  • in the case of simple (i.e. non-specialty) contracts, 6 years from the date on which the cause of action arose (Limitation Act 1980, section 5);
  • in the case of specialty contracts (i.e. contracts under seal), 12 years from the date on which the cause of action arose (Limitation Act 1980, section 8);
  • in cases of personal injury, 3 years from (i) the date the cause of action accrued; or (ii) the date of knowledge (if later) of the person injured (Limitation Act 1980, section 11);
  • in cases of negligence (excluding personal injuries), the time limit for an action for latent damage will be the later of:
    • six years from the date on which the cause of action accrued; and
    • where the facts are not known at the date the cause of action accrued, three years from the earliest date on which the plaintiff, or any person in whom the cause of action was vested before him, had the knowledge required to bring an action and a right to bring such action (Limitation Act 1980, section 14A);
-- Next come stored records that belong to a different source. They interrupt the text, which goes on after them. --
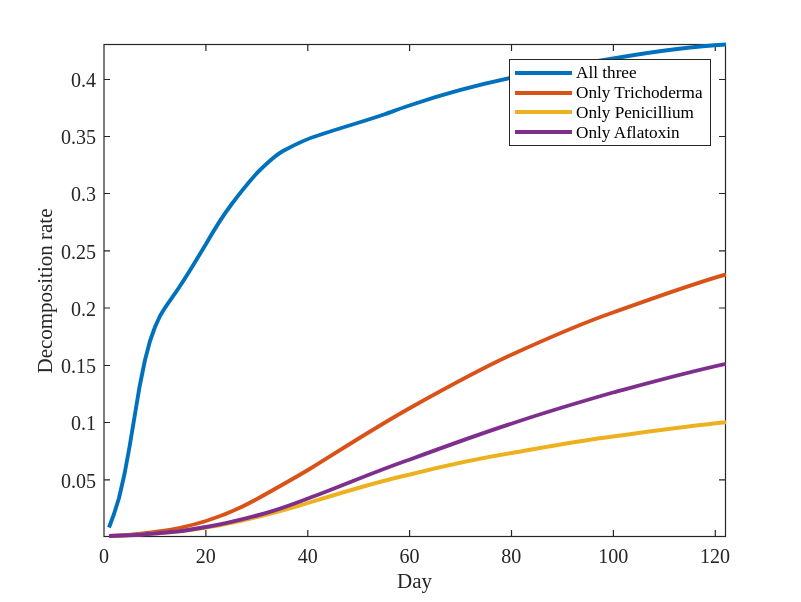
<!DOCTYPE html>
<html lang="en">
<head>
<meta charset="utf-8">
<title>Decomposition rate by day</title>
<style>
:root {
  --paper: #ffffff;
  --axis: #262626;
  --ink: #000000;
  --all: #0072bd;
  --trichoderma: #d95319;
  --penicillium: #edb120;
  --aflatoxin: #7e2f8e;
}
* { box-sizing: border-box; margin: 0; padding: 0; }
body { width: 801px; height: 602px; overflow: hidden; background: var(--paper); }
.chart {
  position: relative; width: 801px; height: 602px;
  background: var(--paper); color: var(--axis);
  font: 20px/1 "Liberation Serif", "Times New Roman", serif;
}
.plot { position: absolute; inset: 0; display: block; }
.frame, .ticks { fill: none; stroke: var(--axis); stroke-width: 1.2; }
.series { fill: none; stroke-width: 3.9; stroke-linejoin: round; }
.all { stroke: var(--all); }
.trichoderma { stroke: var(--trichoderma); }
.penicillium { stroke: var(--penicillium); }
.aflatoxin { stroke: var(--aflatoxin); }
.y-labels, .x-labels { position: absolute; display: grid; list-style: none; }
.y-labels {
  left: 40px; top: 51px; width: 56px; height: 458.3px;
  grid-template-rows: repeat(8, 1fr); align-items: center; text-align: right;
}
.x-labels {
  left: 53px; top: 546px; width: 713px;
  grid-template-columns: repeat(7, 1fr); text-align: center;
}
.axis-title { position: absolute; font-size: 21px; white-space: nowrap; }
.x-title { left: 104px; top: 571px; width: 621px; text-align: center; }
.y-title { left: 45px; top: 290.5px; transform: translate(-50%, -50%) rotate(-90deg); }
.legend {
  position: absolute; left: 509px; top: 59px; width: 202px; height: 87px;
  padding: 3px 5px; border: 1px solid var(--axis);
  background: var(--paper); color: var(--ink);
  display: grid; grid-template-rows: repeat(4, 1fr);
  list-style: none; font-size: 17.2px; white-space: nowrap;
}
.legend li { display: flex; align-items: center; gap: 4px; }
.swatch { width: 57px; height: 4px; background: var(--tone); }
</style>
</head>
<body>
<main class="chart">
  <svg class="plot" width="801" height="602" viewBox="0 0 801 602" role="img" aria-label="Line chart of decomposition rate over 122 days">
    <defs>
      <clipPath id="plot-area"><rect x="104" y="40" width="622" height="500"/></clipPath>
    </defs>
    <rect class="frame" x="104" y="44.5" width="621.5" height="492"/>
    <path class="ticks" d="M205.9 536v-6M307.8 536v-6M409.6 536v-6M511.5 536v-6M613.4 536v-6M715.3 536v-6
      M205.9 45v6M307.8 45v6M409.6 45v6M511.5 45v6M613.4 45v6M715.3 45v6"/>
    <path class="ticks" d="M104 79.5h6M104 136.5h6M104 193.5h6M104 250.9h6M104 308h6M104 365.5h6M104 422.5h6M104 479.8h6
      M725 79.5h-6M725 136.5h-6M725 193.5h-6M725 250.9h-6M725 308h-6M725 365.5h-6M725 422.5h-6M725 479.8h-6"/>
    <g clip-path="url(#plot-area)">
      <path class="series all" d="M109 527.5L114 514L119 498L124.500 474L129.500 447L134.500 417L139.500 387L145 360L150 341L155 327L160 316C166 305 173 297 180 286C190 271 198 257 206 244C214 230 222 217 231 205C240 193 248 183 257 173C266 164 274 156 283 151C296 144 306 139 318 135.500C340 128 362 122 384 114.500C394 111 404 107 414 104C440 95 472 86 512 77.500C545 70 580 64 613 58.500C640 54 680 47 726 44.500"/>
      <path class="series trichoderma" d="M109 536C125 535.500 140 534 155 532C172 530 190 526 206 521C225 515 241 508 257 499C275 489 291 480 308 470C342 449 376 427 410 408C444 389 478 370 512 354.500C546 339 580 324 613 312.500C649 300 689 285 726 274.500"/>
      <path class="series penicillium" d="M109 536C130 535.500 145 534 160 533C176 532 191 530 206 527.500C224 525 240 521 257 517C275 513 291 508 308 503C342 492.500 376 482 410 474.500C444 466 478 458.500 512 453C546 447 580 440.500 613 436.500C650 431.500 688 426 726 422.300"/>
      <path class="series aflatoxin" d="M109 536C130 535.500 145 534.500 160 533C176 532 191 530 206 527C224 524 240 520 257 515.500C275 511 291 505 308 498.500C342 486 376 471 410 459.500C444 447 478 434.500 512 423.500C546 412 580 402 613 392.500C650 382.500 688 372 726 363.800"/>
    </g>
  </svg>

  <ol class="y-labels">
    <li>0.4</li><li>0.35</li><li>0.3</li><li>0.25</li><li>0.2</li><li>0.15</li><li>0.1</li><li>0.05</li>
  </ol>
  <ol class="x-labels">
    <li>0</li><li>20</li><li>40</li><li>60</li><li>80</li><li>100</li><li>120</li>
  </ol>
  <p class="axis-title y-title">Decomposition rate</p>
  <p class="axis-title x-title">Day</p>

  <ul class="legend">
    <li><span class="swatch" style="--tone: var(--all)"></span>All three</li>
    <li><span class="swatch" style="--tone: var(--trichoderma)"></span>Only Trichoderma</li>
    <li><span class="swatch" style="--tone: var(--penicillium)"></span>Only Penicillium</li>
    <li><span class="swatch" style="--tone: var(--aflatoxin)"></span>Only Aflatoxin</li>
  </ul>
</main>
</body>
</html>
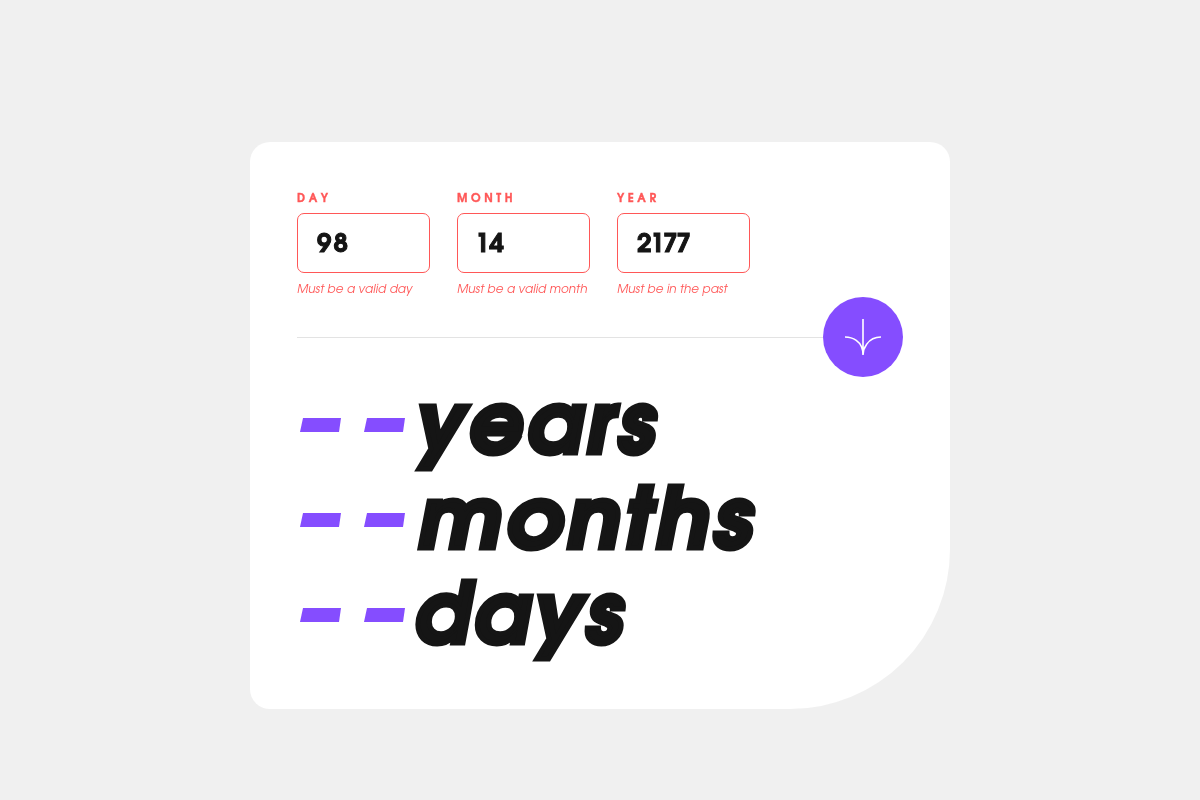
<!DOCTYPE html>
<html lang="en">
<head>
<meta charset="utf-8">
<title>Age calculator</title>
<style>
:root {
  --page: #f0f0f0;
  --card: #ffffff;
  --ink: #151515;
  --accent: #854dff;
  --error: #ff5757;
  --rule: #e3e3e3;
}
* { box-sizing: border-box; margin: 0; padding: 0; }
body {
  width: 1200px;
  height: 800px;
  overflow: hidden;
  padding: 142px 250px 0;
  background: var(--page);
  color: var(--ink);
  font-family: "TeX Gyre Adventor", "Open Sans", sans-serif;
  font-kerning: none;
}
.card {
  width: 700px;
  height: 567px;
  padding: 47px 47px 0;
  background: var(--card);
  border-radius: 20px 20px 160px 20px;
}
.fields { display: flex; gap: 27px; }
.field { width: 133px; }

/* Each line of text sits on a baseline set by its strut */
.label, .value, .message {
  display: flex;
  align-items: baseline;
  line-height: 0;
  white-space: nowrap;
}
.label::before, .value::before, .message::before {
  content: "";
  width: 0;
  height: var(--strut);
}
.label {
  --strut: 13px;
  height: 13px;
  margin-bottom: 11px;
  color: var(--error);
  font-size: 11.5px;
  font-weight: 700;
  letter-spacing: 3.6px;
  -webkit-text-stroke: 0.4px var(--error);
}
.value {
  --strut: 38px;
  height: 60px;
  padding-left: 19px;
  border: 1px solid var(--error);
  border-radius: 7px;
  font-size: 26px;
  font-weight: 700;
  letter-spacing: 2px;
  -webkit-text-stroke: 1px var(--ink);
}
.value-month { padding-left: 17px; letter-spacing: 0; }
.value-year { letter-spacing: -1.5px; }
.message {
  --strut: 20px;
  height: 20px;
  color: var(--error);
  font-size: 12px;
  font-style: italic;
}
.submit-row {
  display: flex;
  align-items: center;
  height: 80px;
  margin-top: 4px;
}
.rule { flex: 1; height: 1px; background: var(--rule); }
.submit {
  width: 80px;
  height: 80px;
  border-radius: 50%;
  background: var(--accent);
}
.submit svg { display: block; }
.results { margin-top: 18px; }
.result {
  display: flex;
  align-items: baseline;
  height: 95px;
  line-height: 0;
}
.blank { flex: none; width: 121px; height: 58px; fill: var(--accent); }
.unit {
  font-size: 84px;
  font-weight: 700;
  font-style: italic;
  letter-spacing: 4.5px;
  white-space: nowrap;
  transform-origin: left;
  -webkit-text-stroke: 5px var(--ink);
}
.unit-years { margin-left: -3px; }
.unit-months { transform: scaleX(1.05); }
.unit-days { margin-left: -4px; letter-spacing: 4px; }
</style>
</head>
<body>
<main class="card">
  <section class="fields">
    <div class="field">
      <p class="label">DAY</p>
      <p class="value">98</p>
      <p class="message">Must be a valid day</p>
    </div>
    <div class="field">
      <p class="label">MONTH</p>
      <p class="value value-month">14</p>
      <p class="message">Must be a valid month</p>
    </div>
    <div class="field">
      <p class="label">YEAR</p>
      <p class="value value-year">2177</p>
      <p class="message">Must be in the past</p>
    </div>
  </section>

  <div class="submit-row">
    <div class="rule"></div>
    <a class="submit" href="#" aria-label="Calculate age">
      <svg width="80" height="80" viewBox="0 0 80 80" fill="none" stroke="#fff" stroke-width="1.6" aria-hidden="true">
        <path d="M40 22V58M22 40C28 40 40 43 40 58C40 53 44 40 58 40"/>
      </svg>
    </a>
  </div>

  <section class="results">
    <div class="result">
      <svg class="blank" viewBox="0 0 121 58" role="img" aria-label="No value">
        <defs><polygon id="dash" points="6,23 44,23 42,37 3,37"/></defs>
        <use href="#dash"/><use href="#dash" x="64"/>
      </svg>
      <span class="unit unit-years">years</span>
    </div>
    <div class="result">
      <svg class="blank" viewBox="0 0 121 58" role="img" aria-label="No value">
        <use href="#dash"/><use href="#dash" x="64"/>
      </svg>
      <span class="unit unit-months">months</span>
    </div>
    <div class="result">
      <svg class="blank" viewBox="0 0 121 58" role="img" aria-label="No value">
        <use href="#dash"/><use href="#dash" x="64"/>
      </svg>
      <span class="unit unit-days">days</span>
    </div>
  </section>
</main>
</body>
</html>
  • an overriding time limit for actions for negligence (excluding personal injuries) of 15 years is imposed from the date on which there occurred any act or omission:
    • which is alleged to constitute negligence;
    • to which the damage in respect of which damages are claimed is alleged to be attributable (Limitation Act 1980, section 14B);
  • in actions to recover trust property, 6 years from the date on which the right of action accrued, save where the claim relates to a fraudulent breach of trust or where the action is to recover trust property from the trustee (Limitation Act 1980, section 21). In this context, directors are treated as trustees 19 ; and
  • Companies within the scope of the Money Laundering Regulations are required to retain records of the identification of their customers or clients for the duration of the business relationship and for five years after the termination of the business relationship or after an occasional transaction has been completed. Specific transaction records must be retained for five years from the date the transaction was completed, or general transaction records until the business relationship ends.